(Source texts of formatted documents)
+--

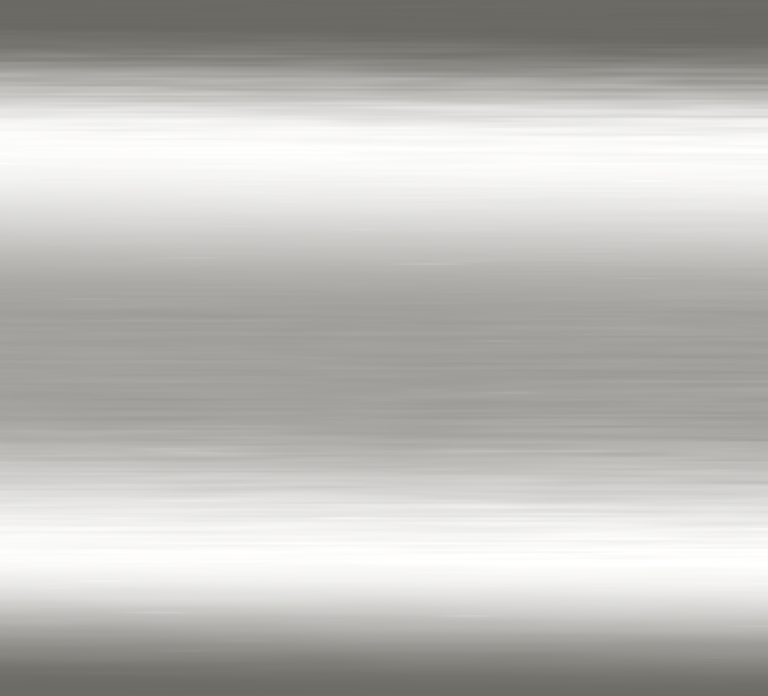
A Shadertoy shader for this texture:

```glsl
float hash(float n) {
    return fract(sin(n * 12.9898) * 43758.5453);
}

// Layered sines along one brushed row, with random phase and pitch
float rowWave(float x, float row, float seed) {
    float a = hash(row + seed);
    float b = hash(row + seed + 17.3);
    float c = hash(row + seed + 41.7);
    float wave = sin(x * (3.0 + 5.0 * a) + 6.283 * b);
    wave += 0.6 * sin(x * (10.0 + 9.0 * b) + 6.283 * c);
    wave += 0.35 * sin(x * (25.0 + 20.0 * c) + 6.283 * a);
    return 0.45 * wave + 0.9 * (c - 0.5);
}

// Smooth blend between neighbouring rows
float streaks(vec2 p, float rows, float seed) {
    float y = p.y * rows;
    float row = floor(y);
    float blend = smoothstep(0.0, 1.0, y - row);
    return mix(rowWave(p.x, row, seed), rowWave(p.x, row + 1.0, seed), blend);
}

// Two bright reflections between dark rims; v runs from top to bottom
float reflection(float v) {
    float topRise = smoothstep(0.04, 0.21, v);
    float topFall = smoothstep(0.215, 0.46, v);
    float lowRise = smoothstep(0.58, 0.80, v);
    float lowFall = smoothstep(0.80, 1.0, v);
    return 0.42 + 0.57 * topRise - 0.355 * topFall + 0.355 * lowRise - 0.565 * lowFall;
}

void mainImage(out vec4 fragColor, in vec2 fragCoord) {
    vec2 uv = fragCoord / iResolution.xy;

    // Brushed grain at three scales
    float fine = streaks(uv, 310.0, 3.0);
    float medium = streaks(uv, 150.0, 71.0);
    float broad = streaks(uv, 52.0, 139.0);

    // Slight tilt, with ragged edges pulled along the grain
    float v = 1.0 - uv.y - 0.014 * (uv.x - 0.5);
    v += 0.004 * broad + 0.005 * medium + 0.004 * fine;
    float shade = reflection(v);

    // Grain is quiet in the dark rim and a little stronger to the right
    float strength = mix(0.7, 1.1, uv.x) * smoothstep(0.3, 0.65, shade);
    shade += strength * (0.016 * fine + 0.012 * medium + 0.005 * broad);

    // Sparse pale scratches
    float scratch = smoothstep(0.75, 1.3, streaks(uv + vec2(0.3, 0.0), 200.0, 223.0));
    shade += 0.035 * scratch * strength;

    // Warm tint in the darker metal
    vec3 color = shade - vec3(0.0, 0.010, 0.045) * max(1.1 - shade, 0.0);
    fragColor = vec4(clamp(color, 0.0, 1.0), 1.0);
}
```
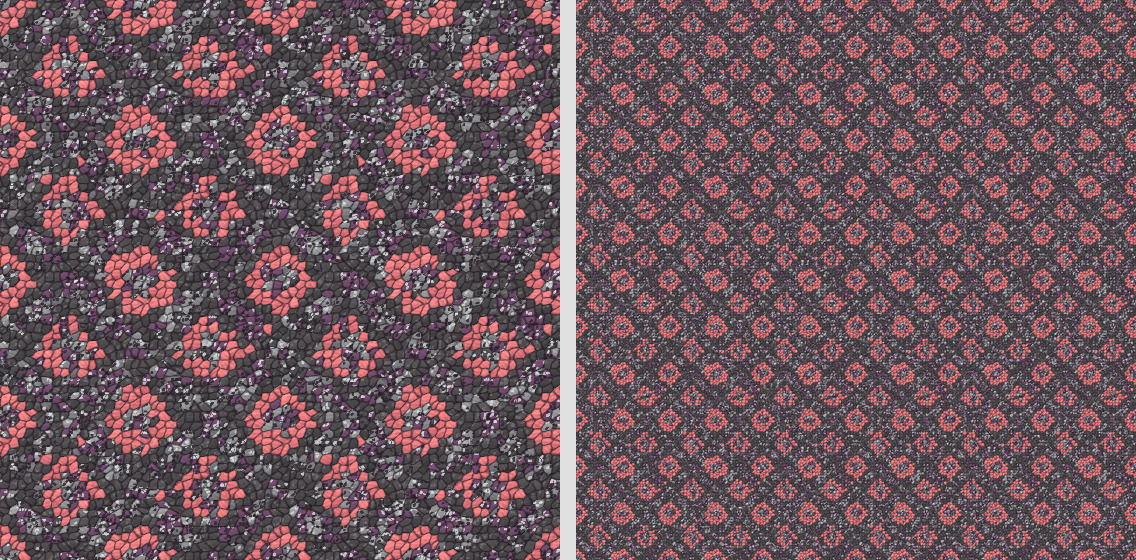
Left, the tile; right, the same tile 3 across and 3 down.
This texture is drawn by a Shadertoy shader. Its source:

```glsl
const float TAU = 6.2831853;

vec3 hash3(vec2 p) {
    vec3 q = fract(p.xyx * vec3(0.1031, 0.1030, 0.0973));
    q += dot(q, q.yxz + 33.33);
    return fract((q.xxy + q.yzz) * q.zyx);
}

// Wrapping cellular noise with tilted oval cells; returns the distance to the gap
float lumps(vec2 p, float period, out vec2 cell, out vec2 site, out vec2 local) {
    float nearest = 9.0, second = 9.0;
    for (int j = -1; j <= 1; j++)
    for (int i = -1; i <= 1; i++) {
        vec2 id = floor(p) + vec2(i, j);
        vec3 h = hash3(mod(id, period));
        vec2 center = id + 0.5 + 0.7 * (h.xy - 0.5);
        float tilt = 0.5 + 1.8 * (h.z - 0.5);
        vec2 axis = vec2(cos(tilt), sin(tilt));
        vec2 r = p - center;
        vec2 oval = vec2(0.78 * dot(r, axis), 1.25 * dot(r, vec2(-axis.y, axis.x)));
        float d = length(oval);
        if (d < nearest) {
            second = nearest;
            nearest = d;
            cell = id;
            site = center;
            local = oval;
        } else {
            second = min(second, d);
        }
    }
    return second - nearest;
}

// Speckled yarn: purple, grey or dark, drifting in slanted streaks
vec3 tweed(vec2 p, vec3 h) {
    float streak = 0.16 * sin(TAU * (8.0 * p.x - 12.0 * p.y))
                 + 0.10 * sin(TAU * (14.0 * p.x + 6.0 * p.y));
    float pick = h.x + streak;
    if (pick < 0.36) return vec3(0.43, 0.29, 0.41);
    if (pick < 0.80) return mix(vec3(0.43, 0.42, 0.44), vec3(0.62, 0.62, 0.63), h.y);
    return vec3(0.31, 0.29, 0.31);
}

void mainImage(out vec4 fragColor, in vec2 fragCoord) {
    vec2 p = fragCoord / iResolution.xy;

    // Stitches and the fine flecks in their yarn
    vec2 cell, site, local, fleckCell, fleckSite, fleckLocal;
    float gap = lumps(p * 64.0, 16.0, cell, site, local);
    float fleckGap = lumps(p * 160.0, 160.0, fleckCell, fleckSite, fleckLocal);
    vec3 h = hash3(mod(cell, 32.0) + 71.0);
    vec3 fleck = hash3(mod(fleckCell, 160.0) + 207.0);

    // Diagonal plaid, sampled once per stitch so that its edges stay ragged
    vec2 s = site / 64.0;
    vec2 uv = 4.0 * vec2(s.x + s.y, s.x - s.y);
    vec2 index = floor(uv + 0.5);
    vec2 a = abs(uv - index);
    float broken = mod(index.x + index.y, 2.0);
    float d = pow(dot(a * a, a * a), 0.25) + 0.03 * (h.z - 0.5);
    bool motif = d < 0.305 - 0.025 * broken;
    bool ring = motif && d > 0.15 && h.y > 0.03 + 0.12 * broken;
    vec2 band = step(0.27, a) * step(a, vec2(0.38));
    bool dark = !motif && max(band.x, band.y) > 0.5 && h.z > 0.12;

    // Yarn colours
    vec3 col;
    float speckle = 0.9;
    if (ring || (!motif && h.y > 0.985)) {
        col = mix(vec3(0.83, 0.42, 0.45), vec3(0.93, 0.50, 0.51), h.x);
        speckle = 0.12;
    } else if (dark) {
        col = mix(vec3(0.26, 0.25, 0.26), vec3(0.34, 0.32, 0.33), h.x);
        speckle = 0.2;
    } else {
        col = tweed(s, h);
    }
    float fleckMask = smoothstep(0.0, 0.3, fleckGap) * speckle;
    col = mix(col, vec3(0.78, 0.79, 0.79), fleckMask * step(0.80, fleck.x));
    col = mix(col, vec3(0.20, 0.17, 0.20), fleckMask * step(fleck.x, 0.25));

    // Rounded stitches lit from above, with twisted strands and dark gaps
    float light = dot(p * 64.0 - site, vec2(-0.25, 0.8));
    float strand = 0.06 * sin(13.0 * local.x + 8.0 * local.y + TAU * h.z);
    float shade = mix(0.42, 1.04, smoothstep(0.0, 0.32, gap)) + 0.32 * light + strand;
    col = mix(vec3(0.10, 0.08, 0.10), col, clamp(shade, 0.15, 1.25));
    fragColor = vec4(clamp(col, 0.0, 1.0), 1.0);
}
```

+--

What to work on: Within the entries above, count the lines that include "nearest". The answer is that number alone.

Result for this exercise: 5